Describing him as a “breath of fresh air” and having a “unique presence”, Parsons had to work for his praise.
“I remember Tony kept challenging me on every play needs to be progressive, it needs to be a forward pass,” Parsons says.
“It just changed my game. After a game he might focus on two plays on why you made that decision in that play and he put a lot of thought into that. He could probably describe that play more than I could because he’d watched it that many times.
“Tony didn’t go around telling you that you were great all the time. When you deserve to be applauded and you actually deliver on how you want to play your game, he does acknowledge that.
“You’re not going to get it in every training session or every game but when you do get it, you appreciate it because you know it’s honest. And maybe other managers are quick to acknowledge good play but Tony isn’t quick to do that and that’s why it’s memorable when he does pull you aside, when you do the good stuff and play to your ability.”
As the Sligo footballers grapple with the new man at the helm, they have every chance of reaching their potential, whether it’s in this year’s promotion push or the Connacht Championship or next year.
“He is totally engaging,” says Tierney.
“He loves the craic too – doesn’t drink, doesn’t smoke – but he’s a guy you’d want to sit at a table for a damn good laugh. As forthright as hell but totally engaging. In fact, he’s the type of manager I’d like to have played under.”
With a busy day job and clocking up the miles from south Armagh to Markievicz Park now, McEntee still has time to take a couple of underage teams in his own parish.
“I think Tony had a unique way about him and players got a sense that this guy really cares, really cares about the team and we got a sense of how important family, Gaelic Games and community is to him,” says Parsons.
“When you’re in the moment, you’re thinking nothing will divide us because we’re so tight in the moment [but] as the years go on and you are divided, you lose contact with people you care about, but you never forget. Tony is someone I care about and will never forget."
“Tony’s a very likeable guy when you get to know him,” McConville says.
“You could meet him and he would say something and you’d think: ‘What a f****** plonker’. Until you get to know him.
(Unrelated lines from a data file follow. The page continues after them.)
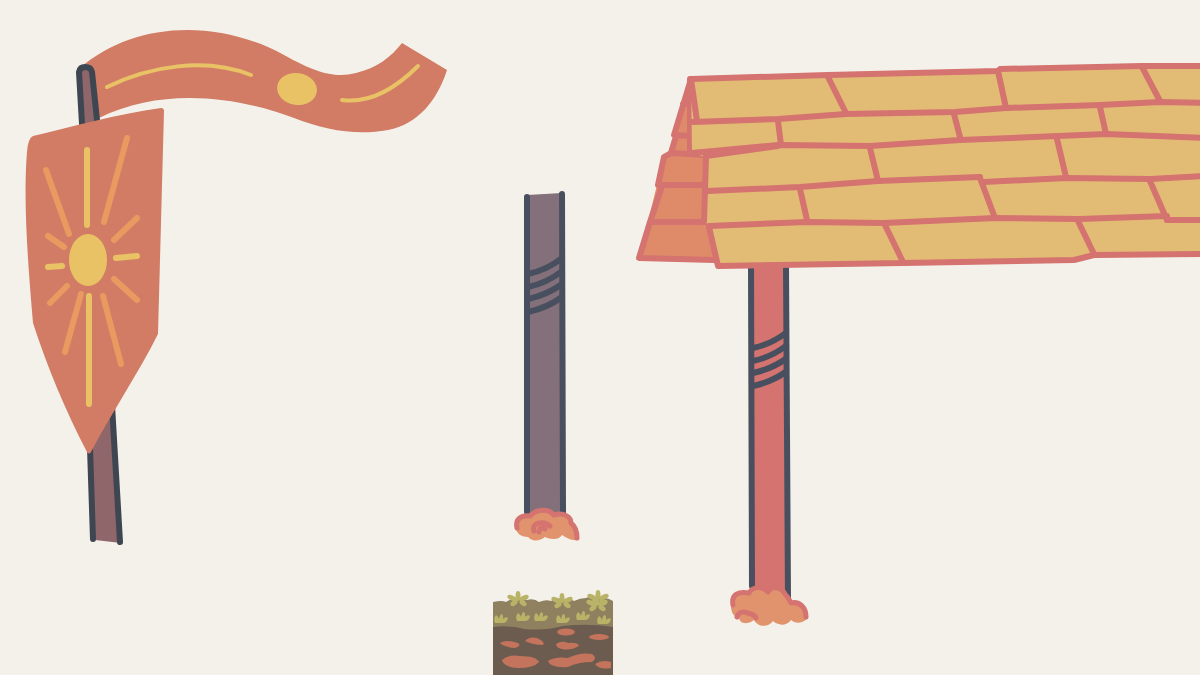
<!DOCTYPE html>
<html lang="en">
<head>
<meta charset="utf-8">
<title>Village props</title>
<style>
:root{
  --paper:#f4f1ea; --cloth:#d27c66; --gold:#e8c264; --ray:#e89a60;
  --ink:#48505f; --ink-dark:#3e4651; --pole:#8f666a; --post:#84707a;
  --rose:#d4736f; --tile:#e2bc74; --gable:#df8a68; --clay:#e0936c;
  --grass:#8f8060; --soil:#6c5b4f; --stone:#c4745c; --leaf:#b9b368;
}
html,body{margin:0;height:100%;overflow:hidden;background:var(--paper)}
svg{display:block;width:1200px;height:675px}
.line{fill:none;stroke-linecap:round;stroke-linejoin:round}
.cloth{fill:var(--cloth)}
.gold{fill:var(--gold)}
.gold-line{stroke:var(--gold)}
.ray-line{stroke:var(--ray);stroke-width:6}
.pole{fill:var(--pole)}
.pole-edge{stroke:var(--ink-dark);stroke-width:6}
.post-edge{stroke:var(--ink);stroke-width:6}
.binding{stroke:var(--ink);stroke-width:6;stroke-linecap:butt}
.tiles{fill:var(--tile)}
.gable{fill:var(--gable)}
.seam{stroke:var(--rose);stroke-width:6}
.clay{fill:var(--clay)}
.clay-edge{stroke:var(--rose);stroke-width:5}
.stone{fill:var(--stone)}
.leaf{fill:var(--leaf)}
</style>
</head>
<body>
<svg viewBox="0 0 1200 675" role="img" aria-label="Sun banner, wooden post, tiled roof on a red post and a block of soil">
  <defs>
    <g id="bindings" class="line binding">
      <path d="M0 16Q19 12 34 0"/>
      <path d="M0 29Q19 25 34 13"/>
      <path d="M0 41Q19 37 34 26"/>
      <path d="M0 54Q19 50 34 39"/>
    </g>
    <g id="sprout" class="leaf">
      <ellipse cx="0" cy="-4" rx="2.5" ry="5"/>
      <ellipse cx="-6" cy="-2" rx="5" ry="2.5" transform="rotate(25 -6 -2)"/>
      <ellipse cx="6" cy="-2" rx="5" ry="2.5" transform="rotate(-25 6 -2)"/>
      <ellipse cx="-4" cy="3" rx="4" ry="2.5" transform="rotate(-35 -4 3)"/>
      <ellipse cx="5" cy="3" rx="4" ry="2.5" transform="rotate(35 5 3)"/>
    </g>
    <path id="tuft" class="leaf" d="M-6 4Q-8-1-5-4Q-3-3-2 0Q-1-5 1-5Q3-3 2 0Q5-3 7-1Q6 4 2 4Z"/>
  </defs>

  <rect width="1200" height="675" fill="var(--paper)"/>

  <g id="sun-banner">
    <path class="cloth" d="M80 68C130 24 212 16 284 55C318 74 336 78 356 73C377 68 391 57 402 43L447 70C437 101 418 124 388 130C356 136 326 130 294 118C232 95 160 88 99 118L90 72Z"/>
    <path class="line gold-line" stroke-width="4" d="M107 87C150 66 205 57 251 75"/>
    <path class="line gold-line" stroke-width="4" d="M342 100C372 104 398 86 418 66"/>
    <ellipse class="gold" cx="297" cy="89" rx="20" ry="16" transform="rotate(8 297 89)"/>

    <path class="pole" d="M79 70L91 68L97 124L81 126Z"/>
    <path class="line pole-edge" d="M82 124L79 72Q80 67 85 67Q91 67 92 72L97 120"/>
    <path class="pole" d="M91 440L113 400L121 543L95 540Z"/>
    <path class="line pole-edge" d="M90 448L93 539M112 405L120 542"/>

    <path class="cloth" d="M33 136C75 126 118 114 161 108Q164 108 164 111L158 334C138 374 112 412 91 452Q89 455 87 452C65 410 47 366 33 323C28 265 23 200 27 152Q28 138 33 136Z"/>
    <g class="line ray-line">
      <path d="M46 170L69 234M127 138L104 222M48 236L64 247M137 218L114 240M50 303L67 286M137 300L114 279M65 352L81 294M121 364L103 296"/>
    </g>
    <path class="line gold-line" stroke-width="6" d="M87 150V225M89 296V404M48 267L62 266M116 258L137 256"/>
    <ellipse class="gold" cx="88" cy="260" rx="19" ry="26"/>
  </g>

  <g id="wooden-post">
    <path fill="var(--post)" d="M527 195L562 193L564 516H527Z"/>
    <path class="line post-edge" stroke-linecap="square" d="M527 197V512M562 194L563 512"/>
    <use href="#bindings" x="528" y="258"/>
    <path class="clay" d="M516 529C515 519 521 514 530 515C536 508 548 507 554 514C564 511 571 516 571 523C577 526 579 533 579 540C571 541 567 538 562 535C558 541 549 539 545 537C540 541 532 542 528 537C522 537 517 534 516 529Z"/>
    <path class="line clay-edge" d="M517 528C515 519 521 515 530 516C536 509 548 508 554 515C564 512 571 517 571 523C576 527 577 533 577 538"/>
    <path class="line clay-edge" stroke-width="4" d="M534 531C531 523 543 520 550 526M539 532Q540 526 545 529"/>
  </g>

  <g id="tiled-shelter">
    <path fill="var(--rose)" d="M751 262H787L789 600H752Z"/>
    <path class="line post-edge" d="M751 266L752 586M786 266L788 598"/>
    <use href="#bindings" x="753" y="332"/>
    <path class="clay" d="M731 606C731 594 738 590 749 592C753 585 763 585 768 591C773 583 782 587 785 594C789 598 790 601 791 603C801 600 807 608 808 618C801 624 796 624 791 620C786 627 777 625 773 621C767 629 757 626 754 620C747 625 740 624 739 618C733 617 731 611 731 606Z"/>
    <path class="line clay-edge" d="M733 605C731 594 739 591 749 593C753 586 763 586 768 592C773 584 782 588 785 594C789 598 790 601 791 603C800 601 806 608 806 617M737 617Q739 610 748 613Q755 615 756 618"/>

    <path class="gable" d="M691 79L674 135L657 185L639 258L714 260L706 155Z"/>
    <path class="line seam" stroke-width="5" d="M691 79L674 135L692 136M683 104H692M671 153L664 157L658 185H706M676 136L671 153L706 155M662 186L650 222H706M650 222L639 258L714 260M690 79V153"/>

    <path class="tiles" d="M691 79L828 75L998 71L1000 69L1206 66V254L1094 255L1074 260L903 263L718 266L709 226L704 222L706 157L692 153Z"/>
    <g class="line seam">
      <path d="M691 79L828 75L998 71L1000 69L1142 66L1206 66"/>
      <path d="M691 79L697 121M828 77L846 113M998 71L1006 108M1142 67L1160 101"/>
      <path d="M693 122L778 119L846 114L955 112L1006 108L1100 105L1160 102L1206 103"/>
      <path d="M778 121L781 145M954 114L960 137M1100 107L1106 134"/>
      <path d="M692 153L778 145L870 146L960 140L1058 136L1106 134L1206 138"/>
      <path d="M706 156L778 146M870 148L878 181M1057 139L1066 177"/>
      <path d="M707 191L800 187L878 181L980 177M984 182L1066 178L1150 179L1206 176"/>
      <path d="M706 157L704 222M800 189L807 220M980 178L995 218M1150 181L1167 220"/>
      <path d="M709 226L807 222L884 223L995 218L1079 219L1167 216M1167 220L1206 220"/>
      <path d="M709 227L718 266L903 263L1074 260L1094 255L1206 254M885 225L903 262M1078 221L1094 254"/>
    </g>
  </g>

  <g id="soil-block">
    <path fill="var(--grass)" d="M493 602Q502 600 506 602Q511 598 516 601Q522 597 527 600Q534 598 539 602Q546 599 551 601Q557 596 563 600Q569 597 574 601Q580 598 586 598Q592 595 598 599Q606 596 613 601V632H493Z"/>
    <path fill="var(--soil)" d="M493 627Q508 625 524 629Q545 631 563 626Q588 623 613 627V675H493Z"/>
    <g class="stone">
      <path d="M500 643Q506 639 518 643Q522 646 515 648Q504 647 500 643Z"/>
      <path d="M525 641Q529 636 537 638Q546 642 543 645Q533 645 525 641Z"/>
      <ellipse cx="566" cy="632" rx="9" ry="3.5"/>
      <ellipse cx="599" cy="637" rx="10" ry="3"/>
      <path d="M556 644Q562 640 568 643Q578 642 579 646Q570 651 562 649Q556 648 556 644Z"/>
      <path d="M502 660Q508 654 520 656Q536 656 539 662Q534 668 518 668Q503 667 502 660Z"/>
      <path d="M548 661Q555 656 568 658Q580 652 592 654Q598 658 592 662Q578 662 568 667Q550 668 548 661Z"/>
      <path d="M595 664Q602 659 611 662V668Q599 670 595 664Z"/>
    </g>
    <use href="#sprout" x="518" y="600"/>
    <use href="#sprout" x="562" y="602"/>
    <use href="#sprout" x="598" y="599"/>
    <use href="#sprout" x="597" y="605"/>
    <use href="#tuft" x="501" y="619"/>
    <use href="#tuft" x="523" y="617"/>
    <use href="#tuft" x="541" y="617"/>
    <use href="#tuft" x="563" y="619"/>
    <use href="#tuft" x="583" y="616"/>
    <use href="#tuft" x="604" y="620"/>
  </g>
</svg>
</body>
</html>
“He has four kids, he has a full-time job, he’s managing Sligo but he also is our coaching officer in the club and he’s done wonders in that role.”